■ ACTIVITY
Search the material below for the string "html" and list each line that holds it.

■ RECORD EXCERPTS
◆ ◆ ◆
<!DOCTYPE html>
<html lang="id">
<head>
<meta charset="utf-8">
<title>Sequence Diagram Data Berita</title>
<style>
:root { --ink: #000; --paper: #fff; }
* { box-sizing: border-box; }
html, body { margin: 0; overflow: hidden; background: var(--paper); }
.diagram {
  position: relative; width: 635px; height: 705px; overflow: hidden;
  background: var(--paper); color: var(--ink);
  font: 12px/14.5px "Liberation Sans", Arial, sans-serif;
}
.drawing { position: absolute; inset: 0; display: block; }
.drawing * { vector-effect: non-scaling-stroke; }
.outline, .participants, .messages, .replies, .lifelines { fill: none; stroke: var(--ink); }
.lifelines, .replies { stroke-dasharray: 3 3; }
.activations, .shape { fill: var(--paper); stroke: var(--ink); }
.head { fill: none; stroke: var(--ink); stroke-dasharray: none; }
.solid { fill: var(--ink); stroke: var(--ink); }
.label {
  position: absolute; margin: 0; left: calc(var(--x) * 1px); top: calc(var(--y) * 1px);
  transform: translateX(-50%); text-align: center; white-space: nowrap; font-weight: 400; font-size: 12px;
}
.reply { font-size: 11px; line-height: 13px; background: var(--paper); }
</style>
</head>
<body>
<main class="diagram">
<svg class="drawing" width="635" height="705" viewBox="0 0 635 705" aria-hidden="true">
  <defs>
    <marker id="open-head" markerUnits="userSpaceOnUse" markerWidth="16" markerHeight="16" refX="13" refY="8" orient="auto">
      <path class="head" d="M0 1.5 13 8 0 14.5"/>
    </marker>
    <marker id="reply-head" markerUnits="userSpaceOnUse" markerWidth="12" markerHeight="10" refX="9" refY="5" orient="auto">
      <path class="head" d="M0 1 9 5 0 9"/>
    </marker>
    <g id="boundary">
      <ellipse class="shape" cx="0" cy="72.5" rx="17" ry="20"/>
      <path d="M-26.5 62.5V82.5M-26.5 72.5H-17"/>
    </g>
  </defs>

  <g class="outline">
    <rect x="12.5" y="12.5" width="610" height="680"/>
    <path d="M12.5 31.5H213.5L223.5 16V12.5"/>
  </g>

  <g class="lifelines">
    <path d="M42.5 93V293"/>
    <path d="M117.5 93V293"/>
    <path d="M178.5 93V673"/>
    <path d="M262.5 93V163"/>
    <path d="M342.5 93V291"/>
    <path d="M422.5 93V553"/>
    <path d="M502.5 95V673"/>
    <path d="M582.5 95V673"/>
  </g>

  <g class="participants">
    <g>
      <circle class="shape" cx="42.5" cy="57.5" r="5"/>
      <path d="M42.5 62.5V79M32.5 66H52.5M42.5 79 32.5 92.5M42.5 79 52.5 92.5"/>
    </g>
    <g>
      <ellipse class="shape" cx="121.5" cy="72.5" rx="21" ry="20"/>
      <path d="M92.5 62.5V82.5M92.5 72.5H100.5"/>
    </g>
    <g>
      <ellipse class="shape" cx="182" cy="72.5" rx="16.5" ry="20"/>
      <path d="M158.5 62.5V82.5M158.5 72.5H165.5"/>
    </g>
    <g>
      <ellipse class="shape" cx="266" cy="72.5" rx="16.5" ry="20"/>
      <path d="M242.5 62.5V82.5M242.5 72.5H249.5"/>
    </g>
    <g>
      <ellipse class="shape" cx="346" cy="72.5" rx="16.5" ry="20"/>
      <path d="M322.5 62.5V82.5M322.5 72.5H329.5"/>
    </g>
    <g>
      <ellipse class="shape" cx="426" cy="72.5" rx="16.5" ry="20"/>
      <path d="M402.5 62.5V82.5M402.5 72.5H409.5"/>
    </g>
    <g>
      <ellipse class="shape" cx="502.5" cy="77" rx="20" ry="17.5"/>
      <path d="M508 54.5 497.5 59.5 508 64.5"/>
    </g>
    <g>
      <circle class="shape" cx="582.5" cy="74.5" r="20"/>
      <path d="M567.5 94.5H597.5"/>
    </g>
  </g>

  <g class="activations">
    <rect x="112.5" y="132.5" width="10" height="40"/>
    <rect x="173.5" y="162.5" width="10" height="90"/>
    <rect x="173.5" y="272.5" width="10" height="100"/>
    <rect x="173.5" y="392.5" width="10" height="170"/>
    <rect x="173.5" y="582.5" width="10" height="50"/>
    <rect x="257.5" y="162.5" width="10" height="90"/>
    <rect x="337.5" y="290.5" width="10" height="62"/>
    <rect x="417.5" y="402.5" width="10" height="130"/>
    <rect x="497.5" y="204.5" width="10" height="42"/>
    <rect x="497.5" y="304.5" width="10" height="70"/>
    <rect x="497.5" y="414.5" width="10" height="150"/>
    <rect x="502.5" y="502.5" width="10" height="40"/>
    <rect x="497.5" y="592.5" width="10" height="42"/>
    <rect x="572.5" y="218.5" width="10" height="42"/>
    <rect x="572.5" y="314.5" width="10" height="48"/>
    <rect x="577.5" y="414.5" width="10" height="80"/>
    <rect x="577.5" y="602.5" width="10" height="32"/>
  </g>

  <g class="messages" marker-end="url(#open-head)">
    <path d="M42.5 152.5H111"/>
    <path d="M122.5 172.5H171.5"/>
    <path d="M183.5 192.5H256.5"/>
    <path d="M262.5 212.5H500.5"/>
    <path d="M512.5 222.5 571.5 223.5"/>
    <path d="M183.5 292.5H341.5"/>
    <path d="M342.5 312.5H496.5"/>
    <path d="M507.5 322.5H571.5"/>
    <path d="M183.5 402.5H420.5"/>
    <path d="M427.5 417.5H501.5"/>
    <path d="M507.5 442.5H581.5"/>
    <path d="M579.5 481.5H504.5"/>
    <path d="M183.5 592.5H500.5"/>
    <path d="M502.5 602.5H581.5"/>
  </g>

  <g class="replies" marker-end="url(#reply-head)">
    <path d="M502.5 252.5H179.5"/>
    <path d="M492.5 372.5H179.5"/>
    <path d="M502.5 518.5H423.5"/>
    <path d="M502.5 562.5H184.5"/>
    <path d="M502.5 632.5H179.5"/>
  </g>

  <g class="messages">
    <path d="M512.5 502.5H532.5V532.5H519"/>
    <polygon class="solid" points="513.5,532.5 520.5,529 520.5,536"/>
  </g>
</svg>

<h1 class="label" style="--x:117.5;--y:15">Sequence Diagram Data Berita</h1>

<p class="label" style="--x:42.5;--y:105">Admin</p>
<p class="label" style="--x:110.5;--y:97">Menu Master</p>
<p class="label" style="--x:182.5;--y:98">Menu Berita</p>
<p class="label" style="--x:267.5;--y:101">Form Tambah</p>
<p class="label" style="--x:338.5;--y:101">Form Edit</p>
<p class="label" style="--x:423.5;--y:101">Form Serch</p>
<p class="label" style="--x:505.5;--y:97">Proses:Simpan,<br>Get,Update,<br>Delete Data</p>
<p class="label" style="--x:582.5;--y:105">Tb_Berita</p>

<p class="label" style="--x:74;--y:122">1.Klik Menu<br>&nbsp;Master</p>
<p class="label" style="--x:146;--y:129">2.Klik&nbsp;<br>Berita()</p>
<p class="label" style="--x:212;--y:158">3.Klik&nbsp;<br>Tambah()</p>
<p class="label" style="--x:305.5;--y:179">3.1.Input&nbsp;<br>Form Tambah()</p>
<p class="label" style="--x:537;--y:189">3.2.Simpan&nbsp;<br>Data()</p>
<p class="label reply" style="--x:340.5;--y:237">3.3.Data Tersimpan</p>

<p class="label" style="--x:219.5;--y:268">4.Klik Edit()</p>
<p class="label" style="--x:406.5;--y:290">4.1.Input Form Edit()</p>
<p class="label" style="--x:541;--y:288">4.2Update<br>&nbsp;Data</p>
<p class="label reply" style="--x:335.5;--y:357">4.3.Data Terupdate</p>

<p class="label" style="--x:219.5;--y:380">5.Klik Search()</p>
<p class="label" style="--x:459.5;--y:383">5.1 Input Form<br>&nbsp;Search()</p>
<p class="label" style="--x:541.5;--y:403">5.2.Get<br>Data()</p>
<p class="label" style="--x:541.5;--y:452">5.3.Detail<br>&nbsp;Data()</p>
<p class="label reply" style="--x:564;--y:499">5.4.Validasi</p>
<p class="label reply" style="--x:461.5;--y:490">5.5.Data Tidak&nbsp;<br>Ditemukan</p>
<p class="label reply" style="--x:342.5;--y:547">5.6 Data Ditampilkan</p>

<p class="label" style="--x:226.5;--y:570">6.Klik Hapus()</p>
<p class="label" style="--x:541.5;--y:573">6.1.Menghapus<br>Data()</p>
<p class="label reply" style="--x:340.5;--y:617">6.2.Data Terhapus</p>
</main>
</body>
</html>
◆ ◆ ◆
■ TASK OUTPUT
<!DOCTYPE html>
<html lang="id">
html, body { margin: 0; overflow: hidden; background: var(--paper); }
</html>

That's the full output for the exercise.